┏━━

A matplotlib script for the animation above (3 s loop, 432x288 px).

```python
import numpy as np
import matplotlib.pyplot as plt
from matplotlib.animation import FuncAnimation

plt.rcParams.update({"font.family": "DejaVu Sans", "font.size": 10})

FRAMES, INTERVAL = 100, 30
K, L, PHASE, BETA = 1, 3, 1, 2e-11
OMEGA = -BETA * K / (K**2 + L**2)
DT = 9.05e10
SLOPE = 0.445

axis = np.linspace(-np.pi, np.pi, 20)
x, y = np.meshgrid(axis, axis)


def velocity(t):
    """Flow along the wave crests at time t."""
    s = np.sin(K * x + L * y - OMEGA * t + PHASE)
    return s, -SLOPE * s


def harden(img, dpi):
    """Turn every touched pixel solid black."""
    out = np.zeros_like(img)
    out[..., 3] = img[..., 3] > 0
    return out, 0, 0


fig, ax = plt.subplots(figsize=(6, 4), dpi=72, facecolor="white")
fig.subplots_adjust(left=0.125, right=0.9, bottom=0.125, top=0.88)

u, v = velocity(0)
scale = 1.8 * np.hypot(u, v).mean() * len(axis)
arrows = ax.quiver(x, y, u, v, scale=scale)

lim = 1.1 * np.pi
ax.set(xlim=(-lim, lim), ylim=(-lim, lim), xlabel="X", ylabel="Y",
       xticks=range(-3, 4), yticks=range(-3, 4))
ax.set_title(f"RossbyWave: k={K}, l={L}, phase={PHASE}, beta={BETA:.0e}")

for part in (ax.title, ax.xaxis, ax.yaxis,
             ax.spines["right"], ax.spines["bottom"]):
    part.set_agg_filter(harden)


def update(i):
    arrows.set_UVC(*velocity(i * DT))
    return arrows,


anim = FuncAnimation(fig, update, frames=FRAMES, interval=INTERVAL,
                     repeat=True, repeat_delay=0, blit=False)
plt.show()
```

┗━━

Exercise brief:
Retype the listing above, exactly and in full.

Solution to this task:
A matplotlib script for the animation above (3 s loop, 432x288 px).

```python
import numpy as np
import matplotlib.pyplot as plt
from matplotlib.animation import FuncAnimation

plt.rcParams.update({"font.family": "DejaVu Sans", "font.size": 10})

FRAMES, INTERVAL = 100, 30
K, L, PHASE, BETA = 1, 3, 1, 2e-11
OMEGA = -BETA * K / (K**2 + L**2)
DT = 9.05e10
SLOPE = 0.445

axis = np.linspace(-np.pi, np.pi, 20)
x, y = np.meshgrid(axis, axis)


def velocity(t):
    """Flow along the wave crests at time t."""
    s = np.sin(K * x + L * y - OMEGA * t + PHASE)
    return s, -SLOPE * s


def harden(img, dpi):
    """Turn every touched pixel solid black."""
    out = np.zeros_like(img)
    out[..., 3] = img[..., 3] > 0
    return out, 0, 0


fig, ax = plt.subplots(figsize=(6, 4), dpi=72, facecolor="white")
fig.subplots_adjust(left=0.125, right=0.9, bottom=0.125, top=0.88)

u, v = velocity(0)
scale = 1.8 * np.hypot(u, v).mean() * len(axis)
arrows = ax.quiver(x, y, u, v, scale=scale)

lim = 1.1 * np.pi
ax.set(xlim=(-lim, lim), ylim=(-lim, lim), xlabel="X", ylabel="Y",
       xticks=range(-3, 4), yticks=range(-3, 4))
ax.set_title(f"RossbyWave: k={K}, l={L}, phase={PHASE}, beta={BETA:.0e}")

for part in (ax.title, ax.xaxis, ax.yaxis,
             ax.spines["right"], ax.spines["bottom"]):
    part.set_agg_filter(harden)


def update(i):
    arrows.set_UVC(*velocity(i * DT))
    return arrows,


anim = FuncAnimation(fig, update, frames=FRAMES, interval=INTERVAL,
                     repeat=True, repeat_delay=0, blit=False)
plt.show()
```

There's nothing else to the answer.